Class stratification doesn’t have to be part of the dialogue about every single thing in America. Or does it? You can certainly point to a lot of on-going problems and argue that because those who can do, those who can’t are left holding the bag. With something as serious as education, one might argue that when more “haves” put their children in private schools, public systems suffer. Moving to something not quite as critical but certainly troubling, you can point to how the experience of air travel in coach continues to deteriorate while the ride up front in first class is still pretty nice.
But again, I’m not sure that growing disparities in America are necessarily a part of every problem. While the causes of it might ultimately be related to the “haves” having more, the Gulf oil spill has been very democratic in terms of ruining both the economically strapped shorelines of Louisiana and the more stratified beaches of Florida. The loss of environments and species will be losses shared by all. Automobile traffic in Southern California is fair to all by way of being equally frustrating to both the aged Honda Civic and the new Bentley. And Disneyland is too freaking expensive for everybody.
The hearings on the Draft Land Use and Circulation Element (Draft LUCE), “a comprehensive community plan created with the ideas, vision, and energy of thousands of Santa Monicans” as stated on the city’s web site, provide a chance for voices to be heard. Considerations and input from a wide spectrum of viewpoints, folded into the city’s General Plan and guiding Santa Monica’s development for the next 20 years.
An e-mail circulated by the Ocean Park Association (OPA) alerted me to the fact that among potential LUCE adjustments might be one that would save a trailer park and preserve the housing it provides, rather than have it flattened to make way for office buildings and condos. I’ve also been assured by sources that the LUCE compels development above 32 feet in height to generate public benefits and that a primary benefit is affordable housing… and that affordable housing will continue to be a priority.
So there’s reason to believe that we’re looking out for everybody in the guidelines of LUCE. Conserving historic areas, paying attention to open areas, make pedestrian friendly “streetscapes”… these are all things anybody would want. Maintaining our city as a destination and potential home address for all… that matters too.
The numbers on those who make a living in our city compared to those who live here are still startling even though they are generally known by now following our “living wage” struggles. Mirror reporter Hannah Heineman’s June 17 coverage on LUCE hearings included the comment from city consultant Paul Silvern that 83 percent of employees who work in Santa Monica reside someplace else. And that only about 32 percent of those who live in the city work in Santa Monica. I’m going to take a shot in the dark here and posit that there’s a relationship between these numbers and homes costing more than a half million dollars.
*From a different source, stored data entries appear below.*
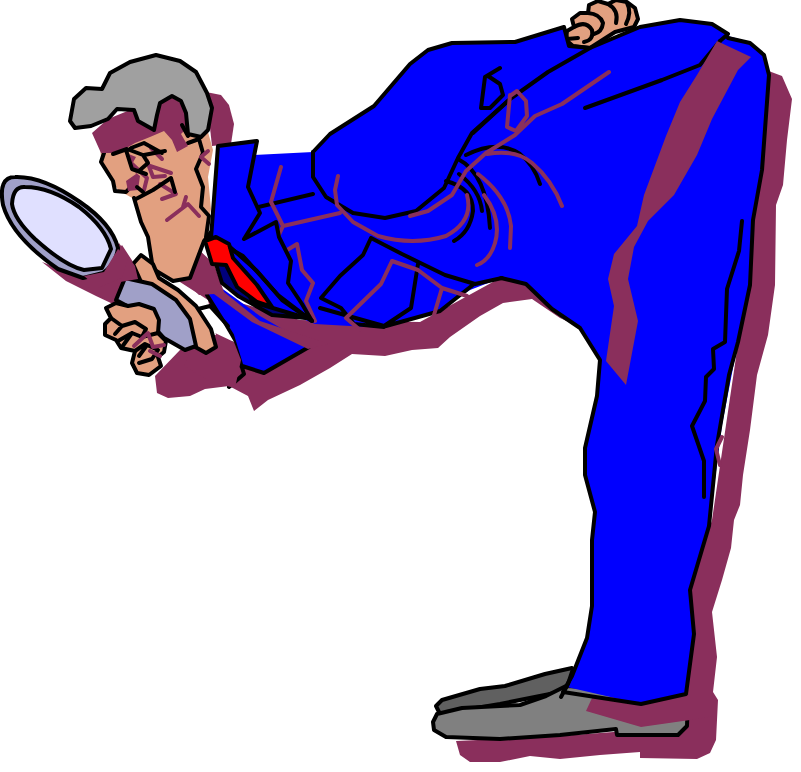
<!DOCTYPE html>
<html lang="en">
<head>
<meta charset="utf-8">
<title>Man bending with a magnifying glass</title>
<style>
:root {
  --paper: #ffffff;
  --ink: #000000;
  --suit: #0000ff;
  --shade: #8a2f5c;
  --skin: #e2a080;
  --hair: #a0a0a0;
  --tie: #ff0000;
  --navy: #00007c;
  --lens: #e0e0ff;
  --rim: #a0a0c8;
  --shoe: #808080;
  --shoe-far: #606060;
}
html, body { margin: 0; background: var(--paper); overflow: hidden; }
svg { display: block; width: 801px; height: 772px; }
.outlined { stroke: var(--ink); stroke-width: 4; stroke-linejoin: round; stroke-linecap: round; }
.line { fill: none; stroke: var(--ink); stroke-width: 4; stroke-linejoin: round; stroke-linecap: round; }
.fold { fill: none; stroke: var(--shade); stroke-width: 4; stroke-linejoin: round; stroke-linecap: round; }
.shade { fill: var(--shade); }
.suit { fill: var(--suit); }
.skin { fill: var(--skin); }
.hair { fill: var(--hair); }
.tie { fill: var(--tie); }
.navy { fill: var(--navy); }
.lens { fill: var(--lens); }
.rim { fill: var(--rim); }
.shoe { fill: var(--shoe); }
.shoe-far { fill: var(--shoe-far); }
.cuff { fill: var(--paper); }
</style>
</head>
<body>
<svg viewBox="0 0 801 772" role="img" aria-label="Cartoon of a grey-haired man in a blue suit bending forward to look through a magnifying glass">

  <g id="cast-shadow" class="shade">
    <path d="M206 92L221 95L229 105L234 124L231 144L212 146Z"/>
    <path d="M766 70L782 76L792 99L787 140L783 185L776 205L775 285L768 335L757 375L750 430L743 475L740 505L734 520L731 548L722 580L712 612L717 657L713 692L718 700L716 740L710 753L697 759L640 758L640 752L600 755L560 759L530 756L500 762L470 762L460 755L456 741L560 736L640 730L688 690L690 590L712 520L740 330L758 140Z"/>
    <path d="M186 240L230 300L300 320L420 322L502 277L528 282L562 318L582 328L560 318L532 299L503 303L480 316L450 337L438 348L412 350L385 356L352 354L330 368L300 385L268 400L254 411L248 396L229 386L205 389L190 396L168 398L157 393L155 376L180 350L216 335L208 300L180 282Z"/>
  </g>

  <g id="shoes">
    <path class="shoe-far outlined" d="M440 714L436 706L442 700L480 689L505 686L545 674L572 668L576 684L560 692L500 704Z"/>
    <path class="shoe outlined" d="M433 722L437 714L462 708L520 705L546 696L566 686L640 690L688 696L687 726L678 735L617 735L616 729L560 735L500 739L446 737L434 730Z"/>
    <path class="shade" d="M592 698L690 694L714 694L714 716L690 720L641 727L586 711Z"/>
  </g>

  <g id="hand-behind-back">
    <path class="skin outlined" d="M573 46L566 40L567 31L574 27L572 19L580 13L588 13L589 5L598 1L608 4L616 0L627 2L635 8L638 19L634 27L615 32L590 48Z"/>
    <path class="line" d="M574 27Q586 20 592 30Q594 40 584 42M588 13Q600 14 603 23Q602 32 594 34M608 4Q619 10 616 23M627 3Q632 12 626 24M567 39L578 38"/>
  </g>

  <g id="suit">
    <path class="suit" d="M217 146L257 141L253 155L313 152L330 134L374 106L410 64L428 50L452 43L515 42L564 27L569 46L590 48L640 27L680 20L712 24L728 36L750 42L764 55L769 75L762 170L753 220L750 285L738 342L722 425L709 526L690 590L694 634L686 694L641 704L567 687L587 638L592 606L592 540L595 512L585 475L585 448L597 396L600 360L580 328L552 309L526 284L501 278L470 290L440 310L385 328L315 324L262 302L222 284L212 238Z"/>
    <path class="line" d="M313 152L330 134L374 106L410 64L428 50L452 43L515 42L564 27L569 46L590 48L640 27L680 20L712 24L728 34L720 41"/>
    <path class="line" d="M728 38L750 43L764 55L769 75L762 170L753 220L750 285L738 342L729 375L717 445L709 526L690 590L694 634L686 694L641 704L563 692L572 676L587 638L592 606L592 540L595 512L585 475L585 448L597 396L600 360L580 328L552 309L526 284L501 278"/>
    <path class="line" d="M720 41L700 65L662 80L585 108" stroke="none"/>
    <path class="line" d="M590 48L548 72L510 99L472 133L458 158L444 188L416 211L385 218L353 213L326 197L313 177L313 152"/>
  </g>

  <g id="trouser-shading">
    <path class="shade" d="M717 41L751 57L738 70L712 119L697 155L674 195L648 221L634 247L628 279L638 321L626 385L606 361L614 306L608 279L614 254L637 226L644 195L666 136L680 102L697 75Z"/>
    <path class="line" d="M742 221L739 251L727 289L725 342L713 349L714 369L706 377L705 401L692 426L704 461L704 497"/>
    <path class="line" d="M561 697L568 684L572 672"/>
    <path class="fold" d="M722 437L716 449L720 465"/>
  </g>

  <g id="jacket-lines">
    <path class="line" d="M500 68L485 77L481 108L490 108L503 95L500 84L488 76M508 101L473 133M466 155Q498 139 520 154Q534 165 540 184M458 159Q487 174 490 228M446 181Q473 188 473 211Q470 232 454 241M459 174Q480 190 482 211"/>
    <path class="fold" d="M609 72L562 104L535 116L515 135L486 153L466 171L452 195L428 211L410 216M510 95L507 127L516 131L527 116L526 101L517 91L510 96M487 154Q516 149 532 163Q552 180 562 206M478 174Q508 197 511 226L510 248M484 195Q502 219 495 243Q490 260 477 265M467 195Q474 221 446 236Q413 246 378 236L353 222L337 205L335 190L338 176"/>
    <path class="line" d="M254 208L313 194M371 238L402 254L445 275L475 284L502 278M371 238L363 255L340 276L321 298L341 308L354 324L384 327M418 264L411 308L384 326L320 308M474 284L440 311L386 326"/>
    <path class="fold" d="M281 167L271 202L283 226L266 263L297 244L302 270L313 283L306 301L315 321M283 226L340 213M392 261L418 270L442 288L467 296M392 261L381 284L346 318L360 330M442 288L434 315"/>
  </g>

  <g id="sleeve">
    <path class="suit" d="M198 276L220 287L260 316L310 345L302 353L263 373L240 366L232 337L212 300Z"/>
    <path class="line" d="M309 347L264 373L239 365M207 295L232 335L244 374L229 387"/>
    <path class="shade" d="M196 247L214 264L224 292L260 321L330 344L308 349L252 322L214 294L199 295L184 280Z"/>
    <path class="shade" d="M212 334L234 342L241 360L235 388L210 382L184 366L194 342Z"/>
    <path class="cuff" d="M198 309L209 304L220 318L234 342L215 333Z"/>
    <path class="line" d="M198 309L210 306L228 326"/>
  </g>

  <g id="collar-and-tie">
    <path class="suit outlined" d="M218 146L257 141L248 187L260 213L244 239L276 222L279 237L291 261L288 283L302 304L312 321L278 295L243 256L211 238Z"/>
    <path class="navy outlined" d="M216 264L230 264L253 302L306 318L272 315L238 296L222 283Z"/>
    <path class="tie outlined" d="M205 241L216 237L229 244L233 258L257 285L272 307L257 302L237 287L226 265L212 264Z"/>
    <path class="line" d="M230 247L257 271L282 300L312 321"/>
  </g>

  <g id="head">
    <path class="skin" d="M100 140L140 108L180 100L208 132L213 150L208 177L211 209L205 238L190 280L174 282L153 269L146 233L134 199L118 190L101 161Z"/>
    <path class="line" d="M104 153L101 162L113 181L115 191L126 192L136 181M134 198L141 222L148 237L153 269L173 281L190 278L204 241L211 232"/>
    <path class="line" d="M188 143L199 139L203 153L196 169L203 187L201 207L209 216L206 237"/>
    <path class="shade" d="M92 133L108 119L130 110L150 115L159 105L172 97L186 107L189 126L181 134L188 146L177 152L172 140L164 131L150 137L135 143L118 153L101 153Z"/>
    <path class="shade" d="M126 153L136 157L130 168L140 176L138 190L128 191L126 181L136 174Z"/>
    <path class="fold" d="M130 162L147 178L144 190M147 161L153 177L165 176M150 166L171 173M160 184L176 194L162 199M167 220L188 204L199 216M183 207L186 197M208 151L201 157L209 164M151 148L162 159"/>
    <path class="line" d="M113 154L127 149L143 155L148 163L140 170M131 148L144 143L162 153M126 150L132 169L146 174M136 199L153 190L171 178L175 192M143 192L137 187M144 155L165 151M182 125L188 136"/>
    <path class="hair outlined" d="M70 121L74 99L86 88L102 89L110 73L130 62L156 55L180 61L196 72L207 93L212 108L208 130L201 137L188 134L186 113L181 101L172 96L160 103L157 115L154 130L138 121L134 110L117 109L108 119L91 126L75 128Z"/>
  </g>

  <g id="magnifying-glass">
    <path class="shade" d="M42 262L76 275L102 270L122 245L137 268L130 296L113 304L96 296L66 281Z"/>
    <path class="skin outlined" d="M133 264L141 255L153 264L159 278L178 290L196 306L211 329L216 347L206 353L190 344L164 302L142 284Z"/>
    <path class="rim outlined" d="M116 300L125 278L152 284L176 300L190 319L196 346L185 350L164 338L142 314Z"/>
    <path class="shade" d="M107 265L119 243L135 266L138 279L120 282L112 302L97 294L76 278Z"/>
    <path class="rim outlined" d="M3 205Q-2 177 15 177Q43 176 80 202Q112 224 118 248Q116 264 103 273L83 278L58 269Q12 237 3 205Z"/>
    <path class="lens outlined" d="M12 204Q13 186 25 187Q50 187 79 207Q106 228 111 249L102 268L84 270Q65 266 35 239Q14 219 12 204Z"/>
    <path class="shade" d="M84 276L104 272L118 249L128 258L122 278L98 288Z"/>
  </g>

  <g id="gripping-hand">
    <path class="skin outlined" d="M111 318L106 308L116 303L128 306L139 304L154 309L159 320L158 333L166 341L164 352L158 357L161 366L149 375L137 373L132 363L135 351L121 348L116 340L105 335L105 324Z"/>
    <path class="line" d="M111 318L122 326L135 322L146 329L142 337L132 333L118 341M122 326L115 334M132 333L122 347M142 337L158 333M135 351L145 344L158 350L152 359L139 363M147 345L139 356"/>
    <path class="fold" d="M134 346L148 333L153 347L164 345M150 351L160 356"/>
  </g>
</svg>
</body>
</html>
We’re a city that could potentially become less open without necessarily longing for that to be the case. From my little fort here on the pages of The Mirror, I’ve sounded the bugle about such things as the price of the ride tickets at Pacific Park. Does that one narrow element indicate we’re pricing lower income families off of the Pier? I can’t prove that; I can only become anxious about it.
When I ponder the still very public nature of our beaches and pier, I relax a little bit. Then I remember that we’re surrounded on all sides by communities that have consciously narrowed their open arms. Bel Air has gates around it and Rodeo Drive makes its own comedy gravy just by being there, although that sort of silliness has been the target of ridicule going back to “The Beverly Hillbillies” and the Marx Brothers before that.
It’s the subtler transformations that concern me, although I believe there has been serious good effort to have the LUCE function as a tool and measuring device that will, among many other things, sustain openness in our city and a quality of life that simply makes good sense. So why would there be fear that now there’s going to be some amount of tampering with LUCE? That there will exemptions and changes … and that LUCE will get a little loose…?
Because somebody always wants something. And your ceiling on growth might not be mine. Exactly how big is our appetite for medium and low income housing that could potentially turn some of Mr. Silvern’s numbers around? Home owner groups logically want to restrain development, keeping building heights down and sticking to LUCE rather than stretching it to accommodate designs for something like the Bergamot Transit Center Village. But building that train station in such a way that it can properly accommodate the volume of all citizens wanting safe, green transportation to our cooling beaches in the summer would be a key in keeping Santa Monica an open city. Let’s value and follow LUCE and honor all the effort that went into it, as we also sustain an open city of Santa Monica.